This cooler seems to seal cold air in well, but the pressure release button can make it easy to open nonetheless. However, some users found the lid latches to be a weak point.
Some useful accessories are included beyond the hanging wire rack. It features a built-in bottle opener and comes with a cup holder you can hang off the cooler. For easier pulling, it has removable, nylon rope handles. This is also another cooler available in different colors.
The Pelican Products ProGear Elite Wheeled Cooler is available in either a 45-quart or an 80-quart design, so you can choose what better suits your purposes. Either is well-built and an excellent option.
One thing to consider when filling them up, though, is that they can get heavy. The Pelican coolers are already bulky while empty, so you might have some difficulty loading and unloading the cooler – especially so with the 80-quart option. Even so, they are both very sturdy once on the ground. The designs tuck the wheels up and away when it is on the ground. The wheels only make ground contact when you are dragging the coolers.
Pulling the Pelican along might be tough, considering some users feel the handle is awkwardly designed. Although the lower, straight styled handle can keep a cooler from bumping your heels, it might force you to roll at an uncomfortable angle. This is since it may not come up to the angle best suited to your build.
Both coolers perform exceptionally well and live up to Pelican's excellent reputation. They have thick insulation for ice retention that can last days before you have to change out your ice or ice packs.

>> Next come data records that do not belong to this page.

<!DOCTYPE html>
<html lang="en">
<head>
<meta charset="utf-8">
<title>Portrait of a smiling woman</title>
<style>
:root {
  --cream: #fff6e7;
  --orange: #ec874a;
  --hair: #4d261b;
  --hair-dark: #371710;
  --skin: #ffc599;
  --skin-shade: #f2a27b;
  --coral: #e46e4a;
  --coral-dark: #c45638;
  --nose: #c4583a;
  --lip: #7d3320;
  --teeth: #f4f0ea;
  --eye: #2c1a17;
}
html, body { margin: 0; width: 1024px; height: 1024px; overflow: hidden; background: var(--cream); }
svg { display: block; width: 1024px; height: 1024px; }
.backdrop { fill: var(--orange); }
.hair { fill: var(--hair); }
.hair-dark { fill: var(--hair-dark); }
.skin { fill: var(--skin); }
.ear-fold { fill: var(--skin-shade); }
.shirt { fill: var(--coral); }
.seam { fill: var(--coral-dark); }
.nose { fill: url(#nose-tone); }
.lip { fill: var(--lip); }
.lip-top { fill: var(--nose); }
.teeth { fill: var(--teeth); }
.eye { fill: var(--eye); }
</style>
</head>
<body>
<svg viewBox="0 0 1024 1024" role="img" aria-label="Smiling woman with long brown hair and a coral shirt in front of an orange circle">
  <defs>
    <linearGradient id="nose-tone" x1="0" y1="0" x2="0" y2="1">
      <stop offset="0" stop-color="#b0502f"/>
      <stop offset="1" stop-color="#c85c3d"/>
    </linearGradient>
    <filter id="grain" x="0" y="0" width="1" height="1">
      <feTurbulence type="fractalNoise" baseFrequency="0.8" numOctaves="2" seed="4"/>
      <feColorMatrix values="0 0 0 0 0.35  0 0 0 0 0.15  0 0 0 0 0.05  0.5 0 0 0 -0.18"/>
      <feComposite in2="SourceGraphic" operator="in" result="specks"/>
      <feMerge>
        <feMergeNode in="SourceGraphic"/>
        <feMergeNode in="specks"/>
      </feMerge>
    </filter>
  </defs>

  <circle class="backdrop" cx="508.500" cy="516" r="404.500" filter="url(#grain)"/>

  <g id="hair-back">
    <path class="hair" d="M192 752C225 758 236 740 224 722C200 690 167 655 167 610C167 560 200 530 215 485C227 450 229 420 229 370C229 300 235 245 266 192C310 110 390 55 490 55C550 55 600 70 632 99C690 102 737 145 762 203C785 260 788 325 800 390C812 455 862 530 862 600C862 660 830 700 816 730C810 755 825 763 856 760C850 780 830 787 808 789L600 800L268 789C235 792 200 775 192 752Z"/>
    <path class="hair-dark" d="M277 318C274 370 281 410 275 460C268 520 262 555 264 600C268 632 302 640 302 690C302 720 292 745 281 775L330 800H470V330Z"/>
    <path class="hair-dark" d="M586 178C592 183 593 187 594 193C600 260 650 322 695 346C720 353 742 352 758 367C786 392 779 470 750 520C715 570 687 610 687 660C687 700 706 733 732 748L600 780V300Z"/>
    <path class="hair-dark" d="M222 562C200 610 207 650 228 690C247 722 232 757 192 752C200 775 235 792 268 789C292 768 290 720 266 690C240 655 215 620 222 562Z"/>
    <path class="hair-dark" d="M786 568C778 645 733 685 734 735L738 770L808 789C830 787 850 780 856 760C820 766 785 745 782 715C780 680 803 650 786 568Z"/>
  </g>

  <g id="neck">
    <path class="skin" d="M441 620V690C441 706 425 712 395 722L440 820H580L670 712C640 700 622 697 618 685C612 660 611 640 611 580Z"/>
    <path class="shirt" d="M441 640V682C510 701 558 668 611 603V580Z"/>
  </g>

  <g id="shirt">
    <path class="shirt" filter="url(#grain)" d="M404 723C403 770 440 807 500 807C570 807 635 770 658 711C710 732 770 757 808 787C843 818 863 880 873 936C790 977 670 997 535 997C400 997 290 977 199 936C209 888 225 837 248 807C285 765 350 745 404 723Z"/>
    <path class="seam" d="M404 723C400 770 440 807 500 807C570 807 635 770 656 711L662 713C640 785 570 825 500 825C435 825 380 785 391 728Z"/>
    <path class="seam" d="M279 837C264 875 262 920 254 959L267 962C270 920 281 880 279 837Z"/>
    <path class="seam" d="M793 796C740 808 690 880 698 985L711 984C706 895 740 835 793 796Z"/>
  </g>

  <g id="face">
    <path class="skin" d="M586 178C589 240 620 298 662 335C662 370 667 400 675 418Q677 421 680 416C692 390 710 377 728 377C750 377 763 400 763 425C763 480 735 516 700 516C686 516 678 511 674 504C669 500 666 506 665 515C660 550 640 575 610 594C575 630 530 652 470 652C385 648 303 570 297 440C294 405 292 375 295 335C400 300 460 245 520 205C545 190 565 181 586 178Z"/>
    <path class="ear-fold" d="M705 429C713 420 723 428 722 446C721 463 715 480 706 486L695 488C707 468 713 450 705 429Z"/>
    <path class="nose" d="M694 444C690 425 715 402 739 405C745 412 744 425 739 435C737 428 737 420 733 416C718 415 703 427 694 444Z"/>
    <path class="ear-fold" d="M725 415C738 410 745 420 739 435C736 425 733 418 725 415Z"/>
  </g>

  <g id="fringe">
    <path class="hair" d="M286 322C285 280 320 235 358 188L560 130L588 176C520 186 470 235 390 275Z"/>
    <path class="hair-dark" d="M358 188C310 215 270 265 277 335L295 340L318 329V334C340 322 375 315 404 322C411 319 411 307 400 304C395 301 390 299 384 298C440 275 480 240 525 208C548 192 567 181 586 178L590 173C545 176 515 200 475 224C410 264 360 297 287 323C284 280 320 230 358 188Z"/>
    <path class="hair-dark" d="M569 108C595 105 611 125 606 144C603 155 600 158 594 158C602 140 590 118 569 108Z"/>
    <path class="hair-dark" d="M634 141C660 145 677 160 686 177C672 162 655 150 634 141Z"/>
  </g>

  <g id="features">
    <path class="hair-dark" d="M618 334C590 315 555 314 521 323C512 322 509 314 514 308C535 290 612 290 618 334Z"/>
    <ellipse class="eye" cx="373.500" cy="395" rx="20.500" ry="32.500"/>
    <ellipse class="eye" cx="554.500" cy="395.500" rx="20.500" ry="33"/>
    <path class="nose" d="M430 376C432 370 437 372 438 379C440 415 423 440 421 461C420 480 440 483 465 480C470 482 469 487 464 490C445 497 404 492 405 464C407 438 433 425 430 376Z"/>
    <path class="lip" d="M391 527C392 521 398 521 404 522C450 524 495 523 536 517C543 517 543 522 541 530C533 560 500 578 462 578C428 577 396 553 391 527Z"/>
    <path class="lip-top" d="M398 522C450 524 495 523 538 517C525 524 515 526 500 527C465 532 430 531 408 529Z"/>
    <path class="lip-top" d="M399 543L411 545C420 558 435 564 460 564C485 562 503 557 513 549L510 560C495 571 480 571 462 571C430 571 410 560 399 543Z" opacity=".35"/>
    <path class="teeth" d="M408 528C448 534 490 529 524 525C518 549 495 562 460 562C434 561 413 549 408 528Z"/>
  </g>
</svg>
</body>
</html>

There are reliable gasket seals as well to help keep the coldness inside the cooler. For easy opening and closing, this cooler also has a quality latch system on the lid.
The Igloo MaxCold Roller Cooler is a value-priced wheeled cooler that offers high-quality insulation. It uses ultratherm insulation in both the lid and the body, and it seems to hold ice well for several days.
When everything melts, however, is when users run into problems – the cooler doesn't offer a drain plug. So, you'll have to unload everything inside to get rid of the water before adding in more ice. This can be a hassle, but the cooler is lightweight, which makes it easier to lift.
Rolling it around is simple too. The wheels are robust and reliable, and the reinforced swing-up handles make it painless to pull along.
The Igloo has a 40-quart capacity, which is a bit on the smaller side in this roundup. It may be better suited for short outdoor trips, or when used by one or two people. On the outside, the cooler seems to have a durable shell so that it can survive various outdoor activities.
Something you may want to watch out for is the hinges on the lid. Even though it seems easy to open and close, users find the hinge design seems a bit flimsy and low in quality. This might cause the top to come off – entirely by accident.
Rolling coolers can offer you some much-needed convenience for outdoor adventures. From dragging onto the boat for some fishing to just hanging out at the park, rolling coolers allow you to tug your drinks and food along without problems. For me, the best wheeled cooler from the ones I've found is the YETI Tundra Haul Portable Wheeled Cooler.
The YETI comes in several colors so you can customize it to your liking. It features pressure-injected insulation that can help the cold inside last for days. The rotomolded construction provides it with excellent durability, and the wheels aren't at risk of puncturing.
There's even durability in the aluminum handle arm, and the curved design can help you pull it with ease. All in all, it's an excellent choice for a cooler, which will serve you well.